Worn by established figures like Blake Lively, Penelope Cruz, Kate Moss, Mindy Kaling and more, it may come as a surprise that the fine jewelry designer Ara Vartanian began his career in design later in life. Vartanian pursued an education in economics and thereafter built his financial career on Wall Street.
Ultimately, Vartanian decided to pivot in order to find fulfillment in a creative career of fine jewelry design. We caught up with Vartanian at the Couture Show at Wynn Las Vegas to discuss his background, what motivates him and his creative career success.
Q: How is it that you got into jewelry design?
A: After working in the financial industry, I went back to Brazil to join the family in jewelry making. My father was a stone dealer and my mother was a jewelry designer. I grew up in this business.
Q: Can you discuss the most difficult point in your artistic journey and how you overcame it?
A: Most difficult was the beginning, having self confidence. Coming from the financial industry [and] not having gone to design school. My [measure for success came from] my clients [which were initially] my friends and family.
Q: What were some of your most challenging pieces to create?
A: In the early 2000’s I was creating pieces with very large stones, very large cuts. When doing gold with large stones the challenge was for it to be comfortable.
Q: How did you foster your individual design style to set your pieces apart from others?
A: The way my mother designs, she looks at a lot of references [from] classic and vintage jewelry. When breaking the rhythm of how my mother designed, she was very successful in her space, and breaking that pattern was challenging. When I saw the market had an acceptance [of my designs], I slowly gained confidence.
The light [at the end of the tunnel] quickly started to shine more and more….My way is the stone first then design around it. The way I design, I totally design for myself, which could be [a double-edged sword] because you design and then wait for the market to see if there is acceptance or not.
I always try to challenge myself with large stones. I create a double finger ring for a larger stone, it is a challenge because it may not be what the market is looking for but it is something I am proposing. As long as I’m doing what I love I am happy with that.
Q: You have a very impressive clientele base of high profile figures like Madonna, Blake Lively, Alicia Keys and others of the like. Can you recall the first time an individual of such stature showed interest in your designs?
A: One of my first clients was actually Celine Dion back in 2002 when I was entering my first point of sale. I had a [retailer] meeting and I left my pieces there overnight. They called me and asked for my pieces for three more days because Celine Dion wanted to see the pieces. She kept five to six pieces.
Q: Can you explain the inverted diamond?
A: When my father was a stone dealer I was always very involved in diamonds and precious stones as I was working as a wholesaler. I remember once when I was working with a stone, I thought it was unfair [to only traditionally position it upright].
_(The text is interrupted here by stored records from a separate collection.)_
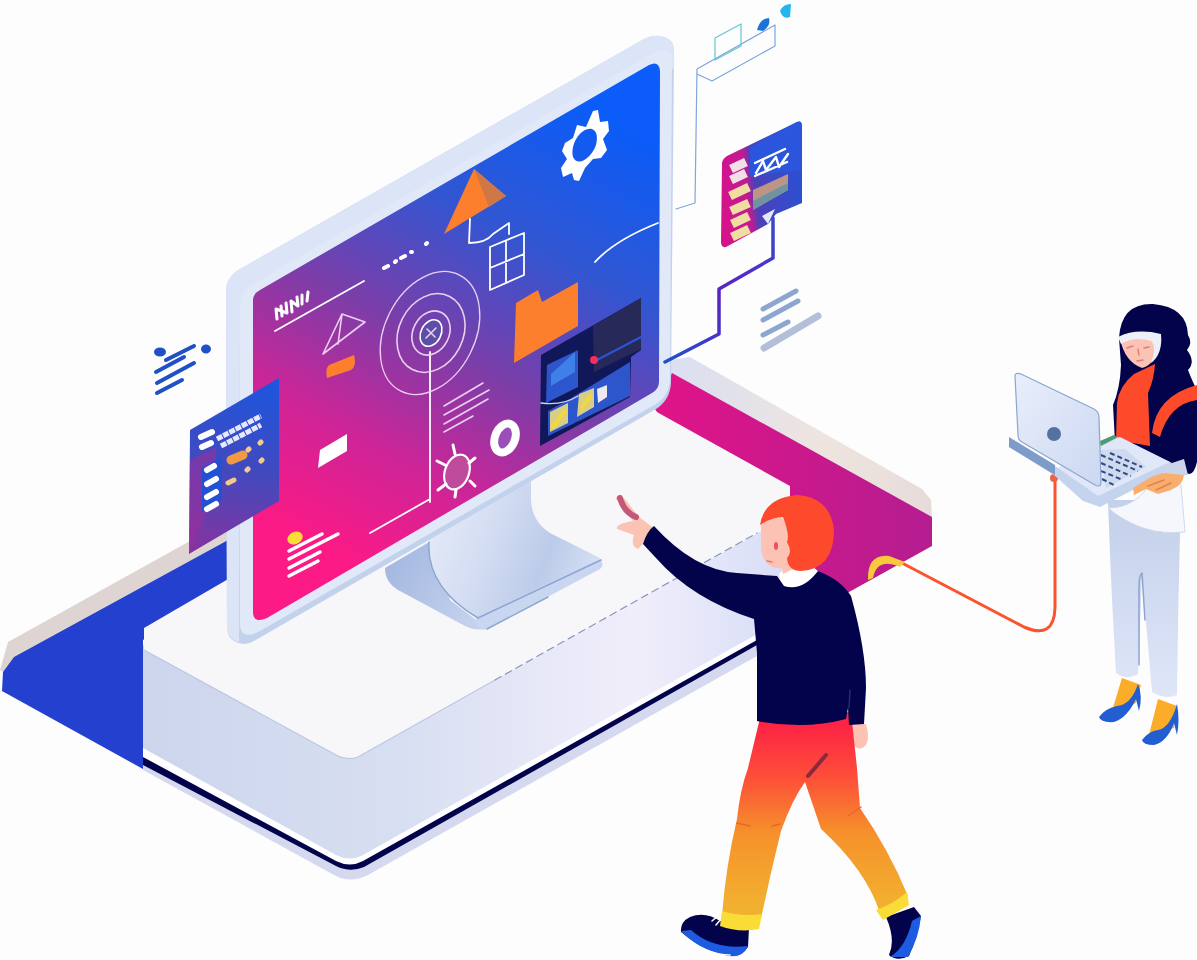
<!DOCTYPE html>
<html lang="en">
<head>
<meta charset="utf-8">
<title>Isometric workstation illustration</title>
<style>
:root{--paper:#fdfdfd;--navy:#02034a;--blue:#1d5be0;--royal:#2440cf;--orange:#fb7f2d;--red:#fd4a2a;--skin:#fcc3b4;--frame:#dce5f8;--beige:#ded5d3;--yellow:#f9dc35}
html,body{margin:0;height:100%;overflow:hidden;background:var(--paper)}
svg{display:block;width:1197px;height:960px}
.line{fill:none;stroke-linecap:round;stroke-linejoin:round}
.white{stroke:#fff}
.navy{fill:var(--navy)}
.orange{fill:var(--orange)}
.skin{fill:var(--skin)}
</style>
</head>
<body>
<svg viewBox="0 0 1197 960" role="img" aria-label="Isometric monitor on a platform, a man pointing at it and a woman with a laptop">
<defs>
<linearGradient id="screen-fill" gradientUnits="userSpaceOnUse" x1="590" y1="110" x2="345" y2="560"><stop offset="0" stop-color="#0b5cf8"/><stop offset=".28" stop-color="#3156d2"/><stop offset=".55" stop-color="#7d3da8"/><stop offset=".78" stop-color="#cf2497"/><stop offset="1" stop-color="#fb1a86"/></linearGradient>
<linearGradient id="front-fill" x1="0" x2="1"><stop offset="0" stop-color="#ccd5ec"/><stop offset=".4" stop-color="#d8dff2"/><stop offset=".75" stop-color="#f1eefb"/><stop offset="1" stop-color="#d5dcf6"/></linearGradient>
<linearGradient id="ledge-fill" x1="0" x2="1"><stop offset="0" stop-color="#dadff2"/><stop offset=".6" stop-color="#efe5df"/><stop offset="1" stop-color="#e6dbd9"/></linearGradient>
<linearGradient id="column-fill" gradientUnits="userSpaceOnUse" x1="428" y1="530" x2="590" y2="590"><stop offset="0" stop-color="#e3eaf8"/><stop offset=".35" stop-color="#d3ddf2"/><stop offset=".7" stop-color="#bccbe9"/><stop offset="1" stop-color="#d6e0f4"/></linearGradient>
<linearGradient id="foot-fill" gradientUnits="userSpaceOnUse" x1="386" y1="560" x2="470" y2="620"><stop offset="0" stop-color="#a3b7e0"/><stop offset="1" stop-color="#c3d1ed"/></linearGradient>
<linearGradient id="trouser-fill" gradientUnits="userSpaceOnUse" x1="0" y1="725" x2="0" y2="905"><stop offset="0" stop-color="#fe2445"/><stop offset=".3" stop-color="#fd5038"/><stop offset=".6" stop-color="#f6912b"/><stop offset="1" stop-color="#f2b02f"/></linearGradient>
<linearGradient id="slab-fill" x1="0" x2="1"><stop offset="0" stop-color="#e01488"/><stop offset="1" stop-color="#b41d90"/></linearGradient>
<linearGradient id="left-card-fill" x1=".3" y1="0" x2=".2" y2="1"><stop offset="0" stop-color="#1f55dc"/><stop offset=".5" stop-color="#4349bd"/><stop offset="1" stop-color="#86339f"/></linearGradient>
<linearGradient id="right-card-fill" x1="0" y1=".6" x2="1" y2=".4"><stop offset="0" stop-color="#d6128b"/><stop offset=".32" stop-color="#c01a92"/><stop offset=".42" stop-color="#4c41b8"/><stop offset="1" stop-color="#2a50d4"/></linearGradient>
<linearGradient id="linen-fill" x1="0" y1="0" x2="0" y2="1"><stop offset="0" stop-color="#c3d0ea"/><stop offset="1" stop-color="#dfe6f8"/></linearGradient>
<linearGradient id="lid-fill" x1="0" y1="0" x2="1" y2="1"><stop offset="0" stop-color="#e9eefb"/><stop offset="1" stop-color="#cbd8f1"/></linearGradient>
<linearGradient id="cable-fill" gradientUnits="userSpaceOnUse" x1="665" y1="360" x2="775" y2="220"><stop offset="0" stop-color="#2450c8"/><stop offset=".5" stop-color="#5a22c4"/><stop offset="1" stop-color="#3848d0"/></linearGradient>
</defs>
<rect width="1197" height="960" fill="var(--paper)"/>

<g id="platform">
<path fill="var(--beige)" d="M0 670 8 642 190 541 230 530 230 546 14 658 3 672Z"/>
<path fill="var(--royal)" d="M3 672 14 657 230 539V590L143 640V769L2 691Z"/>
<path fill="url(#ledge-fill)" d="M670 360 690 357 922 489 931 500 932 518 670 375Z"/>
<path fill="url(#slab-fill)" d="M672 373 932 517V546L840 597 740 545 655 409Z"/>
<path fill="#d5d9f0" d="M143 757V770L334 875Q350 884 368 875L757 656V638L352 858Z"/>
<path class="navy" d="M143 755V765L336 866Q350 873 364 867L757 645V638L352 860Z"/>
<path fill="#fff" d="M143 747V757L336 861Q350 868 363 861L757 640V630L352 850Z"/>
<path fill="url(#front-fill)" d="M143 645V748L336 855Q350 862 363 855L800 610V509L347 759Z"/>
<path fill="#f7f7fa" d="M144 628 230 578 655 411 790 486 790 515 358 757Q347 761 336 755L144 650Z"/>
<path class="line" stroke="#bcc7e2" stroke-width="1.2" d="M144 650 336 755Q347 761 358 757L495 680"/>
<path class="line" stroke="#8797bb" stroke-width="1.2" stroke-dasharray="7 5" d="M495 680 757 533"/>
</g>

<g id="monitor-stand">
<path fill="url(#foot-fill)" d="M385 568 436 538 450 600 488 629Q475 631 465 626L398 590Q385 582 385 568Z"/>
<path fill="url(#column-fill)" d="M429 534 531 478V500C532 518 541 530 560 538L598 557Q604 560 600 563L477 618C442 597 429 574 429 548Z"/>
<path fill="#c9d6f0" d="M476 617 600 559Q605 565 600 569L489 628Q482 630 476 626Z"/>
<path class="line" stroke="#8fa5d4" stroke-width="1.5" d="M429 542C427 574 446 599 478 618L601 560M487 629 548 597"/>
</g>

<g id="monitor">
<path fill="#c3d2ec" d="M226 292Q226 277 240 269L644 39Q660 31 672 42 674 46 674 54L671 383Q670 400 656 409L254 641Q244 647 234 641 227 637 227 627Z"/>
<path fill="var(--frame)" d="M226 290Q226 277 240 269L644 39Q660 31 672 42 675 46 674 70L657 56 258 281Q241 291 240 304L239 642Q227 639 227 627Z"/>
<path fill="#e1e9f9" d="M240 303Q242 290 256 282L648 56Q670 44 672 58L670 380Q669 396 656 404L258 632Q241 640 240 625Z"/>
<path fill="url(#screen-fill)" d="M253 299Q254 293 260 290L649 65Q659 60 660 71L659 382Q659 389 652 393L267 618Q254 624 253 613Z"/>
</g>

<g id="screen-content">
<path id="gear" fill="#fff" fill-rule="evenodd" d="M593 111 598 110 600 122 608 121 609 131 603 139 607 150 601 158 593 159 585 168 579 181 574 180 572 173 563 177 561 168 567 159 562 151 565 143 573 138 577 125 586 127ZM592 129C581 127 570 144 573 157 578 168 592 157 596 145 598 137 597 131 592 129Z"/>
<path class="orange" d="M474 169 506 196 444 234Z"/>
<path fill="#cf7845" d="M474 169 506 196 489 207Z"/>
<path class="line white" stroke-width="1.8" d="M470 219 469 243Q486 243 493 234L509 223V234M595 262Q615 240 658 223M490 247 524 233V275L490 290ZM490 268 524 254M506 241V283"/>
<path class="line white" stroke-width="4" d="M384 268 388 266M395 262 396 261M401 258 405 256M411 252 412 252M426 244 427 243"/>
<path class="line white" stroke-width="1.8" d="M275 331 364 281M370 533 430 499M430 352V502"/>
<path class="line white" stroke-width="3" d="M276 309 277 319M281 306 282 316M286 303 287 313M291 301 292 312M297 297 298 306M302 295 302 304M308 292 307 301M276 309 287 313M291 301 298 306"/>
<g class="line" stroke="#ecd0f0" stroke-width="1.6">
<path d="M342 314 365 322 323 354ZM342 314 338 344"/>
<ellipse cx="430" cy="333" rx="45" ry="65" transform="rotate(27 430 333)" stroke-width="1.3"/>
<ellipse cx="431" cy="333" rx="32" ry="41" transform="rotate(27 431 333)"/>
<ellipse cx="431" cy="333" rx="18" ry="23" transform="rotate(27 431 333)"/>
<ellipse cx="431" cy="333" rx="10" ry="14" transform="rotate(27 431 333)" fill="#5c4fa8" stroke="#fff"/>
<path d="M426 338 436 328M427 329 435 337"/>
<path d="M444 406 483 383M444 415 489 390M444 424 488 399M444 432 473 416"/>
</g>
<path class="orange" d="M329 365 354 355Q357 366 351 370L327 378Q325 369 329 365ZM516 303 538 290 542 302 578 282V326L514 363Z"/>
<path fill="#fff" d="M320 450 347 434V451L318 468Z"/>
<ellipse cx="505" cy="438" rx="10" ry="15" transform="rotate(22 505 438)" fill="#9a4fb8" stroke="#fff" stroke-width="8"/>
<g class="line white" stroke-width="2.2">
<ellipse cx="457" cy="472" rx="12" ry="18" transform="rotate(20 457 472)" fill="#c04a9c"/>
<path d="M453 445 455 454M437 461 445 465M438 490 446 484M455 497 456 490M470 481 475 486M469 463 475 458" stroke-width="3"/>
</g>
<g id="media-panel">
<path fill="#11185a" d="M541 355 641 298V350L631 357 630 397 540 446Z"/>
<path fill="#272a58" d="M593 326 641 298V349L594 372Z"/>
<path fill="#2d55cc" d="M547 365 578 350V387L546 403ZM548 411 568 400 630 362V396L548 436Z"/>
<path fill="#3f7fe8" d="M551 374 575 352V372L551 386Z"/>
<path fill="#d9ce86" d="M550 412 568 403V423L550 432ZM579 394 594 388V407L577 417Z"/>
<path class="line" stroke="#f2d83c" stroke-width="4" d="M582 407 590 397M600 396 605 390M553 427 565 411"/>
<path fill="#ece9ef" d="M597 389 607 385V397L598 403Z"/>
<path class="line" stroke="#c9d4fb" stroke-width="1.3" d="M541 403Q562 406 578 396"/>
<path class="line" stroke="#2b54d6" stroke-width="2" d="M597 360 641 337"/>
<circle cx="594" cy="360" r="4" fill="#f62e5b"/>
</g>
<ellipse cx="295" cy="538" rx="8" ry="6" transform="rotate(-25 295 538)" fill="var(--yellow)"/>
<path class="line white" stroke-width="3.5" d="M289 551 322 534M289 559 338 534M289 568 320 552M289 576 318 561"/>
</g>

<g id="left-card">
<path fill="url(#left-card-fill)" d="M190 430 279 378V501L189 554Z"/>
<path fill="#9a309d" opacity=".6" d="M190 460 216 447V488L189 554Z"/>
<path fill="#2450d3" d="M202 468 222 457V500L202 512Z"/>
<path class="line white" stroke-width="6" d="M201 437 212 432M202 447 211 443M207 484 216 479M207 497 216 492M207 509 216 504M207 470 214 466"/>
<path fill="none" stroke="#e5e8ff" stroke-width="5" stroke-dasharray="6 1" d="M217 439 261 416M221 446 261 425"/>
<path class="line" stroke="#f09b43" stroke-width="9" d="M231 460 243 455"/>
<path class="line" stroke="#f4c98c" stroke-width="5" d="M228 483 234 480M247 470 248 469M261 461 262 460M248 450 249 449M260 443 261 442"/>
</g>
<g id="left-note" class="line" stroke="#1f50c6" stroke-width="4">
<path d="M166 360 194 346M156 372 184 357M157 383 194 363M157 393 182 380"/>
<ellipse cx="160" cy="352" rx="4" ry="2.5" fill="#1f50c6"/><ellipse cx="206" cy="349" rx="3" ry="2.5" fill="#1f50c6"/>
</g>

<g id="right-callouts">
<path class="line" stroke="#7fa5dc" stroke-width="1.2" d="M676 209 695 203 697 69 775 25V46L712 81 697 74"/>
<path class="line" stroke="#66c6cd" stroke-width="1.2" d="M715 38 741 24V46L715 60Z"/>
<path fill="#1a73db" d="M757 30Q760 18 769 18 771 26 763 31Z"/>
<path fill="#25b5ee" d="M780 11Q783 4 791 4L790 17Q783 20 780 11Z"/>
<path class="line" stroke="url(#cable-fill)" stroke-width="3.5" d="M665 362 719 334V289L773 258V218"/>
<path fill="url(#right-card-fill)" d="M722 164Q722 159 727 156L797 122Q802 120 802 127V203L776 214 768 224 726 247Q721 248 721 242Z"/>
<path fill="#2a55dc" d="M750 147 797 122Q802 120 802 127V170L750 176Z"/>
<path fill="none" stroke="#f3dfe8" stroke-width="9" d="M731 169 746 162M731 180 746 173"/>
<path fill="none" stroke="#f0dda2" stroke-width="9" d="M730 196 749 187M731 211 749 203M732 224 749 216M732 237 749 229"/>
<path class="line white" stroke-width="2.4" d="M755 163 785 149M756 173 763 161 766 170 776 157 779 167 788 154M755 176 787 162"/>
<path fill="#bd9587" d="M753 190 788 174V190L753 210Z"/>
<path fill="#6d94a0" d="M753 201 788 183V190L753 210Z"/>
<path fill="#e3e8ff" d="M762 216 775 209 768 224Z"/>
<path class="line" stroke="#8ca6cf" stroke-width="5" d="M763 309 796 291M763 320 798 301M763 335 788 322"/>
<path class="line" stroke="#b3bfd8" stroke-width="7" d="M764 348 818 316"/>
</g>

<g id="cable">
<path class="line" stroke="#fb532e" stroke-width="3" d="M902 563 1024 627Q1054 640 1055 608V478"/>
<path fill="#f8c93d" d="M868 580Q867 554 889 556L905 562 900 567Q877 557 873 578Z"/>
<circle cx="1054" cy="478" r="4" fill="#ee6246"/>
</g>

<g id="woman">
<path fill="#fbac28" d="M1122 678 1141 685 1136 703 1112 711ZM1158 699 1177 706 1174 728 1149 735Z"/>
<path fill="#225dd2" d="M1099 717Q1106 708 1117 706 1131 705 1138 684 1143 696 1139 711L1136 699Q1127 718 1114 722 1101 723 1099 717ZM1142 740Q1149 731 1158 730 1170 728 1177 704 1180 720 1177 735L1174 723Q1167 742 1154 745 1143 745 1142 740Z"/>
<path fill="url(#linen-fill)" d="M1108 500H1181Q1178 600 1177 695 1165 700 1152 692L1142 575 1138 674Q1127 681 1116 673 1111 590 1108 500Z"/>
<path class="line" stroke="#8ea3ce" stroke-width="1.5" d="M1139 665V588Q1139 575 1142 573L1145 620"/>
<path fill="#f5f7fd" stroke="#ced9ef" d="M1108 508Q1137 508 1152 480L1181 484 1185 532Q1143 537 1108 508Z"/>
<path class="navy" d="M1119 338Q1121 303 1153 304 1187 307 1188 335 1193 343 1187 350 1196 362 1188 370 1193 383 1197 390V462Q1193 479 1185 472L1165 468 1115 442 1113 405Q1120 389 1121 365Z"/>
<path fill="var(--red)" d="M1134 374 1155 364Q1154 380 1148 393L1150 446 1116 440 1117 403Q1119 386 1134 374ZM1197 385V400Q1169 404 1160 437L1152 433Q1156 396 1197 385Z"/>
<path class="skin" d="M1120 339Q1137 331 1160 340 1157 364 1142 368 1125 362 1120 339Z"/>
<path fill="#eef0f7" d="M1118 337Q1136 328 1161 334 1163 354 1151 363 1157 346 1151 341 1135 336 1121 344Z"/>
<path class="line" stroke="#d88079" stroke-width="1.5" d="M1127 348 1133 346M1144 348 1149 347M1138 349 1139 355M1137 361 1143 360"/>
<path fill="#4b9a72" d="M1100 441 1114 435 1122 440 1121 452 1101 453Z"/>
<g id="laptop">
<path fill="#c4d3ee" d="M1009 438 1058 468 1118 437 1172 463 1160 476 1100 507 1083 501 1054 475 1009 447Z"/>
<path fill="#dfe7f8" d="M1058 468 1120 437 1170 462 1098 496Z"/>
<path fill="#7e9cc9" d="M1009 437 1055 465V475L1009 447Z"/>
<path fill="#cedaf0" d="M1100 450 1125 449 1146 467 1106 488Z"/>
<path fill="none" stroke="#344a82" stroke-width="2" stroke-dasharray="5 3" d="M1101 455 1138 471M1101 463 1131 476M1101 471 1123 480M1102 479 1114 485M1110 453 1142 467"/>
<path fill="url(#lid-fill)" stroke="#8ba5d0" stroke-width="1.2" d="M1015 376Q1015 372 1021 374L1094 409Q1099 412 1099 417L1101 482Q1101 488 1095 485L1022 442Q1018 440 1018 435Z"/>
<circle cx="1054" cy="434" r="7" fill="#54719f"/>
</g>
<path fill="#cbd4e8" d="M1163 466 1184 459 1188 475 1164 477Z"/>
<path fill="#f9ae6d" d="M1133 488 1151 477 1163 473 1184 475Q1183 485 1171 490L1158 494 1146 489 1134 495Z"/>
<path class="line" stroke="#dc8552" stroke-width="1.5" d="M1148 486 1164 480M1156 490 1171 483"/>
</g>

<g id="man">
<path class="skin" d="M656 530 638 549Q630 546 634 535L617 529Q615 524 633 521L616 499Q617 492 625 499L638 516Z"/>
<path class="line" stroke="#c35878" stroke-width="6" d="M620 498Q624 512 636 517"/>
<path class="skin" d="M851 724H866Q870 738 866 745 859 753 852 743Z"/>
<path class="navy" d="M681 932Q680 922 690 917 705 911 720 921L749 928 748 947Q740 959 722 953 696 946 681 932ZM886 917 914 907 921 916Q917 937 909 956 897 962 889 955 896 940 886 917Z"/>
<path fill="var(--blue)" d="M681 931 691 930Q713 950 748 946 742 960 724 955 697 949 681 931ZM912 921 921 916Q919 938 908 957L890 957Q906 947 912 921Z"/>
<path class="line white" stroke-width="1.5" d="M682 934Q706 955 730 955M712 921 720 914M716 925 721 919"/>
<path fill="url(#trouser-fill)" d="M760 718 851 712 857 768 860 808Q889 850 908 896L880 913Q866 870 821 829L805 782Q792 800 781 831 770 875 761 919L722 915Q726 865 737 819 740 790 748 768Z"/>
<path class="line" stroke="#8c2940" stroke-width="4" d="M808 776 826 755"/>
<path class="line" stroke="#e8682a" stroke-width="1.5" d="M737 823 750 826M772 826 780 824M848 816 861 807"/>
<path fill="var(--yellow)" d="M722 911Q741 917 762 914L759 929Q739 933 720 926ZM876 910Q892 905 907 892L909 905 883 920Z"/>
<path fill="#fff" d="M779 574 792 560 812 566 819 572 806 590 782 588Z"/>
<path class="navy" d="M654 526Q694 570 737 573L777 576 784 586Q802 592 818 571 841 580 851 596 866 650 866 688L864 724 849 725 848 708 846 719Q805 730 757 721L757 653 754 619Q692 599 656 558L643 544Q647 531 654 526Z"/>
<path class="line" stroke="#292b69" stroke-width="1.5" d="M849 708 850 690"/>
<path class="skin" d="M761 523 780 514 795 540 797 567 783 574 782 568Q765 570 761 550Z"/>
<path fill="#fe4a2c" d="M760 525Q764 498 797 495 830 497 834 530 834 569 801 571 788 571 787 558 793 552 787 542 790 535 783 517 772 517 760 525Z"/>
<ellipse cx="776" cy="546" rx="2" ry="4" fill="#e9515b"/>
<path class="line" stroke="#e27b75" stroke-width="1.5" d="M767 561 772 562"/>
</g>
</svg>
</body>
</html>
The [table, crown and girdle of the] stone [create] the lower center of gravity so it is close to the body. With the tip up, this creates a sense of dangerousness because that tip is sharp and one of the hardest stones [is a] diamond.
It can cut. It can hurt so turning it upside down creates such a different message. I was always intrigued by it so I started creating it very early on. There is also the opportunity to be beautiful in a different way.
Q: The Conscious Mining Program is something you are very passionate about. How does the program prioritize the local Brazilian economy and social issues in the region your materials are sourced from?
A: When brands like mine and many others are asking questions—where the stones come from—we teach consumers to ask questions and for the buyers to ask for providence and to go see with their own eyes if they can. This can create a cleaner and more responsible industry.
The independent jewelers can make the difference. If we independents unite to ask the questions, that is the force to drive the industry to change. We don’t have shareholders.
It is my company. I can ask for myself without reporting to shareholders. We have brands like Fernando Jorge and [others who have] also joined. This is why I say the future is brilliant.
Photography by: Courtesy of Ara Vartanian